Leaders from UCLA, the White House and Los Angeles today unveiled a university plan to turn Los Angeles into a global model for urban sustainability.

Speaking before an audience in Royce Hall, Chancellor Gene Block described the ambitious project, "Thriving in a Hotter Los Angeles," whose goal is for the Los Angeles region to use exclusively renewable energy and local water by 2050 while protecting biodiversity and enhancing quality of life.

“The perilous effects of climate change are already here,” Block said. “By making Los Angeles environmentally sustainable, we’ll really light the path for the rest of the world.”

“Thriving in a Hotter Los Angeles,” UCLA’s first Grand Challenge Project, seeks to raise $150 million for research on new technologies and policies. Six dozen faculty and staff from 30 centers and about two dozen departments have already united behind this common goal. For full details, read the news release or visit

In 2019, UCLA will provide regional decision-makers with a detailed plan for how to achieve full sustainability in greater Los Angeles by mid-century. This roadmap to sustainability will be backed by cutting-edge research, new technologies and breakthroughs, and recommendations on laws, policies and outreach, much of which will be tested first on UCLA's campus. The university plans to partner with local governments, foundations, private industry and other agencies.

“UCLA is uniquely qualified to bring us all together. Clearly the research capabilities of the faculty housed here is second to none,” said Los Angeles County Supervisor Zev Yaroslavsky. “The innovative solutions for the 21st century are not going to come out of government …  They’re going to come out of people like you, like those who are housed here on this campus.”

Los Angeles Mayor Eric Garcetti also lent his support via a pre-recorded speech.

“This initiative is incredibly important,” Garcetti said. “If any institution can lead this partnership into ushering L.A. into a greener future, it’s UCLA.”

Cristin Dorgelo, assistant director for Grand Challenges at the White House Office of Science and Technology Policy, which has called upon universities to take on such initiatives, praised the UCLA project.

“This is not just going to be a local effort,” Dorgelo said. “It’s going to be one that can cross outside of UCLA and impact the world’s decisions related to sustainability as you achieve these breakthroughs.”

Also speaking today were philanthropist Los Angeles City Councilman Paul Koretz; Tony Pritzker, chair of the board of advisors for the UCLA Institute of the Environment and Sustainability; and Mark Gold, associate director of UCLA's Institute of the Environment and Sustainability and one of the faculty leaders of the Grand Challenge Project on campus.

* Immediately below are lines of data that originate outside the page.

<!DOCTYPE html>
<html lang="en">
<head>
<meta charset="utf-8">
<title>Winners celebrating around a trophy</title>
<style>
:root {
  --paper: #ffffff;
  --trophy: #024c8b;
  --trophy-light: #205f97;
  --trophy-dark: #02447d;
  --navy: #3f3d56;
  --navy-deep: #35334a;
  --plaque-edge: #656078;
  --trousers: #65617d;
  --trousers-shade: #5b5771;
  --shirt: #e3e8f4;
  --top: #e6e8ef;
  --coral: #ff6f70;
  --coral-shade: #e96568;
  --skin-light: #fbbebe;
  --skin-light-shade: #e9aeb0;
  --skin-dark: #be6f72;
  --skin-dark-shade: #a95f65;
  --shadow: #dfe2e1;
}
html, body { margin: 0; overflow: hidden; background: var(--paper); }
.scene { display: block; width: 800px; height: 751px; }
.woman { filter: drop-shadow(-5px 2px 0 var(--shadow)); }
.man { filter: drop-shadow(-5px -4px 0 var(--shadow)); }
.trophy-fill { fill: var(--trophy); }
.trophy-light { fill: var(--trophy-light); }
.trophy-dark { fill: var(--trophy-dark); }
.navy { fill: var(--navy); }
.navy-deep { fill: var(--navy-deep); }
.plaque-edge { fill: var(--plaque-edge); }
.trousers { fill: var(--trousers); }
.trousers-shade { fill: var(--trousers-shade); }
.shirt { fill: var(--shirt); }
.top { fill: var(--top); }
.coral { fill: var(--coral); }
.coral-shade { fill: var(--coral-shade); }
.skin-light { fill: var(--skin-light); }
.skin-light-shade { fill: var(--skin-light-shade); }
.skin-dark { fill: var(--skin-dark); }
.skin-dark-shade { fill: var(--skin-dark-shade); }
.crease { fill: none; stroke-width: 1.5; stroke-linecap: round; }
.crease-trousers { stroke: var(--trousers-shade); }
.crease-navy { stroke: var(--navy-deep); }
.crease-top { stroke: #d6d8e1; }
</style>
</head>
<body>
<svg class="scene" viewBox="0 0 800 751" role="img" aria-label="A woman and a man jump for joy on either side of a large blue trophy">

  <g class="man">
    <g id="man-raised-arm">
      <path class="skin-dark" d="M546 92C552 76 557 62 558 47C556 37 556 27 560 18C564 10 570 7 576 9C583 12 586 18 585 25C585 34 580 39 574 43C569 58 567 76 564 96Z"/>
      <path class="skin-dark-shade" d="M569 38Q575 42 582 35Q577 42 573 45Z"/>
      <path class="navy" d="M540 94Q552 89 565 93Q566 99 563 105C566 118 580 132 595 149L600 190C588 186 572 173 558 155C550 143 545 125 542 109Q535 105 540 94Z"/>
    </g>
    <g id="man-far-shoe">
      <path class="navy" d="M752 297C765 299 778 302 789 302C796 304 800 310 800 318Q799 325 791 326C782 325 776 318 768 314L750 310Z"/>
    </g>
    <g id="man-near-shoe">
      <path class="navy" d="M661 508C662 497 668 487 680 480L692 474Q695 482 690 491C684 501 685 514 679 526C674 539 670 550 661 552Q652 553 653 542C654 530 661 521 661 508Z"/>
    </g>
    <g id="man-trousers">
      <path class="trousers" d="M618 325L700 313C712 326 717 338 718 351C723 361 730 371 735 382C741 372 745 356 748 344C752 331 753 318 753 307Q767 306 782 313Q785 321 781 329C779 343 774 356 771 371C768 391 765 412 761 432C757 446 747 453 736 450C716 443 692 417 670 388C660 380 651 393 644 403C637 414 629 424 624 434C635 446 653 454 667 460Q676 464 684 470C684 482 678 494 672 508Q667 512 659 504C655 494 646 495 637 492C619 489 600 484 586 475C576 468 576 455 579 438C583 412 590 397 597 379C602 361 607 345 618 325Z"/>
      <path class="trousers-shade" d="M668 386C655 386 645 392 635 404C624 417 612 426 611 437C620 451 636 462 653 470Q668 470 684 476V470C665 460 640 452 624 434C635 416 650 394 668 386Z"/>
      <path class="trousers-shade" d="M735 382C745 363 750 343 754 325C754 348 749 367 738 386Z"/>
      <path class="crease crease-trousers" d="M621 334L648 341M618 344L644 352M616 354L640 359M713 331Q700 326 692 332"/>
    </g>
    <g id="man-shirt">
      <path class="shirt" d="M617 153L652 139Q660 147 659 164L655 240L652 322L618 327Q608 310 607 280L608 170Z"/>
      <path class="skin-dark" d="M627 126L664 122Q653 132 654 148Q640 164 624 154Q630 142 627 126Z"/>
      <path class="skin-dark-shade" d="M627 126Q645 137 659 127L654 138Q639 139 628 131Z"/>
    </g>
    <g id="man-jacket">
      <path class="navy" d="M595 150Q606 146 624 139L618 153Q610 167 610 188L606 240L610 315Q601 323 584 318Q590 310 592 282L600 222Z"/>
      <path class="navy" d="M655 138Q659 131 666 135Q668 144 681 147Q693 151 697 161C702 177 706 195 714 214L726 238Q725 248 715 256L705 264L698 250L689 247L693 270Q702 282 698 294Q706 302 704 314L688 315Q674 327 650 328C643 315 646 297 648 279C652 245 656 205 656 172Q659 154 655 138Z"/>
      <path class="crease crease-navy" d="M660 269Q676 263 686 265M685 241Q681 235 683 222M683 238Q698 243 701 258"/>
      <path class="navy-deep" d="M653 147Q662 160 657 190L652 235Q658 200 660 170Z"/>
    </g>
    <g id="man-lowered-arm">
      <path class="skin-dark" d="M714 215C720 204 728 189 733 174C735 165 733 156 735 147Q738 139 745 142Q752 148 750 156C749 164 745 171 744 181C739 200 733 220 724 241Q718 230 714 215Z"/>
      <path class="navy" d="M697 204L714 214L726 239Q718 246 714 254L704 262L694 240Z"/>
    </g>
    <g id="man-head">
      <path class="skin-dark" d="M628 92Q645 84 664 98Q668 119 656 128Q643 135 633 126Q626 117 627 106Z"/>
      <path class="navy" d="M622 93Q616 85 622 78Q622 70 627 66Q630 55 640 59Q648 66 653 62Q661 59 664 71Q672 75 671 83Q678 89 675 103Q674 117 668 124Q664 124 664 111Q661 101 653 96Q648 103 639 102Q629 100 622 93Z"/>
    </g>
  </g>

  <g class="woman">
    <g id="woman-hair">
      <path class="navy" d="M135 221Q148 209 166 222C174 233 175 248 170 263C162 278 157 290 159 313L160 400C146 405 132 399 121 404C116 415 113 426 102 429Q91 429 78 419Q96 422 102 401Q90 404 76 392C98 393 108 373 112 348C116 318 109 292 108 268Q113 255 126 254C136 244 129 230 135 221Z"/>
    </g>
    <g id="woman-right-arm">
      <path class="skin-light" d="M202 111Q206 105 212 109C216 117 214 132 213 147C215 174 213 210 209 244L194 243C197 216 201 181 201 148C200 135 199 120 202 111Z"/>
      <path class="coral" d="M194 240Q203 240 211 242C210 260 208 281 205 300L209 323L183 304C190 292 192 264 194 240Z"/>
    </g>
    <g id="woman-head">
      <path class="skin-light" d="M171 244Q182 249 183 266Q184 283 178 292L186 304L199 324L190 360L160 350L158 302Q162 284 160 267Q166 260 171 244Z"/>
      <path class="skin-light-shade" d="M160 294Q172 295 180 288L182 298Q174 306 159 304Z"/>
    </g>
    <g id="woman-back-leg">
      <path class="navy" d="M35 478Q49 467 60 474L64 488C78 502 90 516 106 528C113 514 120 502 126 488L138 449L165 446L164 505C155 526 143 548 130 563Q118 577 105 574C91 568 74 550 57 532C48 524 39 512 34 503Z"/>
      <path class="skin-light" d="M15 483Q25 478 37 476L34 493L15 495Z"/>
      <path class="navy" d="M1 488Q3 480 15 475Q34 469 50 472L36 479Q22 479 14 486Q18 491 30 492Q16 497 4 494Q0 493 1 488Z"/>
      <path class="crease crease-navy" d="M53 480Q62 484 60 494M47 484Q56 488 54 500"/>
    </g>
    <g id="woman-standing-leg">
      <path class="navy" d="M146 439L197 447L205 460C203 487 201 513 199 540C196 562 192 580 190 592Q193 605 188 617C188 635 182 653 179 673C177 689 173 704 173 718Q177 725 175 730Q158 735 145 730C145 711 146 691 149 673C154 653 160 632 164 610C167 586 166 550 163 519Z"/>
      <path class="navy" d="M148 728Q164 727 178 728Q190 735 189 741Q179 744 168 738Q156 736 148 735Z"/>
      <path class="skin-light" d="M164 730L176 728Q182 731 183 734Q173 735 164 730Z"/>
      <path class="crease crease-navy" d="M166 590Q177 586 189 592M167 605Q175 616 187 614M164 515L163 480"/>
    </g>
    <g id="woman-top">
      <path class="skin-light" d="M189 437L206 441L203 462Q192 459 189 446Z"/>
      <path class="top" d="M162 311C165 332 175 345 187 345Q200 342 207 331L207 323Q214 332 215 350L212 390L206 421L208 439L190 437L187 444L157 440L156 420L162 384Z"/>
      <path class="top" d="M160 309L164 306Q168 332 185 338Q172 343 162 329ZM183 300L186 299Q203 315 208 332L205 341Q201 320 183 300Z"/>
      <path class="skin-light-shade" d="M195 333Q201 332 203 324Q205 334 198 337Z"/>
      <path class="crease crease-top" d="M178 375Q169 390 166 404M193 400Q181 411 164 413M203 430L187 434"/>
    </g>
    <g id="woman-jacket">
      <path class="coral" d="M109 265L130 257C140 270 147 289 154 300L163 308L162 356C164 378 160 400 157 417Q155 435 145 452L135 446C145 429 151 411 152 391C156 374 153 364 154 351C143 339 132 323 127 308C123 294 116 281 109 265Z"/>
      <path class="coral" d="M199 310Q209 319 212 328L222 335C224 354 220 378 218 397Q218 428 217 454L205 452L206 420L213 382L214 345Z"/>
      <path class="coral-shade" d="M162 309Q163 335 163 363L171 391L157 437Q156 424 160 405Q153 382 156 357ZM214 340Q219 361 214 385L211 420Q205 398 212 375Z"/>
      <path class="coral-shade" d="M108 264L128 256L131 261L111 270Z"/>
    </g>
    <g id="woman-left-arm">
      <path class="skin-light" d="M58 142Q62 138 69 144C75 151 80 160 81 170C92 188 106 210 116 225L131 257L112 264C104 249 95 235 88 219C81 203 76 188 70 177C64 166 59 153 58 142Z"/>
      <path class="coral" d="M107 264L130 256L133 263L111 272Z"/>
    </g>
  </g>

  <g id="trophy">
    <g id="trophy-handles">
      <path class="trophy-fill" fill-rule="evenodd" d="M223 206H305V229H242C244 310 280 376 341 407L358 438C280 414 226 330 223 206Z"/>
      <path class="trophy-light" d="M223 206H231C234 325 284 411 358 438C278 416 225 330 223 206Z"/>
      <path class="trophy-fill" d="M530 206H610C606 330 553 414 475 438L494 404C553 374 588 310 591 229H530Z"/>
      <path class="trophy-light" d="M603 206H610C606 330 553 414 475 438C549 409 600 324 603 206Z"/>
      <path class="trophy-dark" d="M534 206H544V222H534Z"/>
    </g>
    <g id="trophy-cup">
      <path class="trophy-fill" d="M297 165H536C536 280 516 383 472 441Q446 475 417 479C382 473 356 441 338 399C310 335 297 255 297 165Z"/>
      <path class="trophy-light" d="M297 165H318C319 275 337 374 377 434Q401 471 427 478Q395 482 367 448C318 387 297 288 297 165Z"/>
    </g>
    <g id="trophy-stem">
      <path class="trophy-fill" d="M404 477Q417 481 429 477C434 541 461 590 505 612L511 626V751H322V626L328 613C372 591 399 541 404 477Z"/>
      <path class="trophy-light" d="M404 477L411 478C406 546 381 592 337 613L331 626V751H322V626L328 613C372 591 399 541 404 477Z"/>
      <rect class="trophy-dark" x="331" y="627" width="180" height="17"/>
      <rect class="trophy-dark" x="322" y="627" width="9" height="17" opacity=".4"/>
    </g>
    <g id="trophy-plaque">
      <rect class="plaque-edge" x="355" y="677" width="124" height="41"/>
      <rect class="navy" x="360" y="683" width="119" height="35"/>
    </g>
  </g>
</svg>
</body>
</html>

“We’re taking on the greatest challenge of our time – climate change and all the resource problems caused by it,” Gold said. “UCLA’s strength and innovation will lead to a transformation of the Los Angeles region to become a global urban sustainability leader.”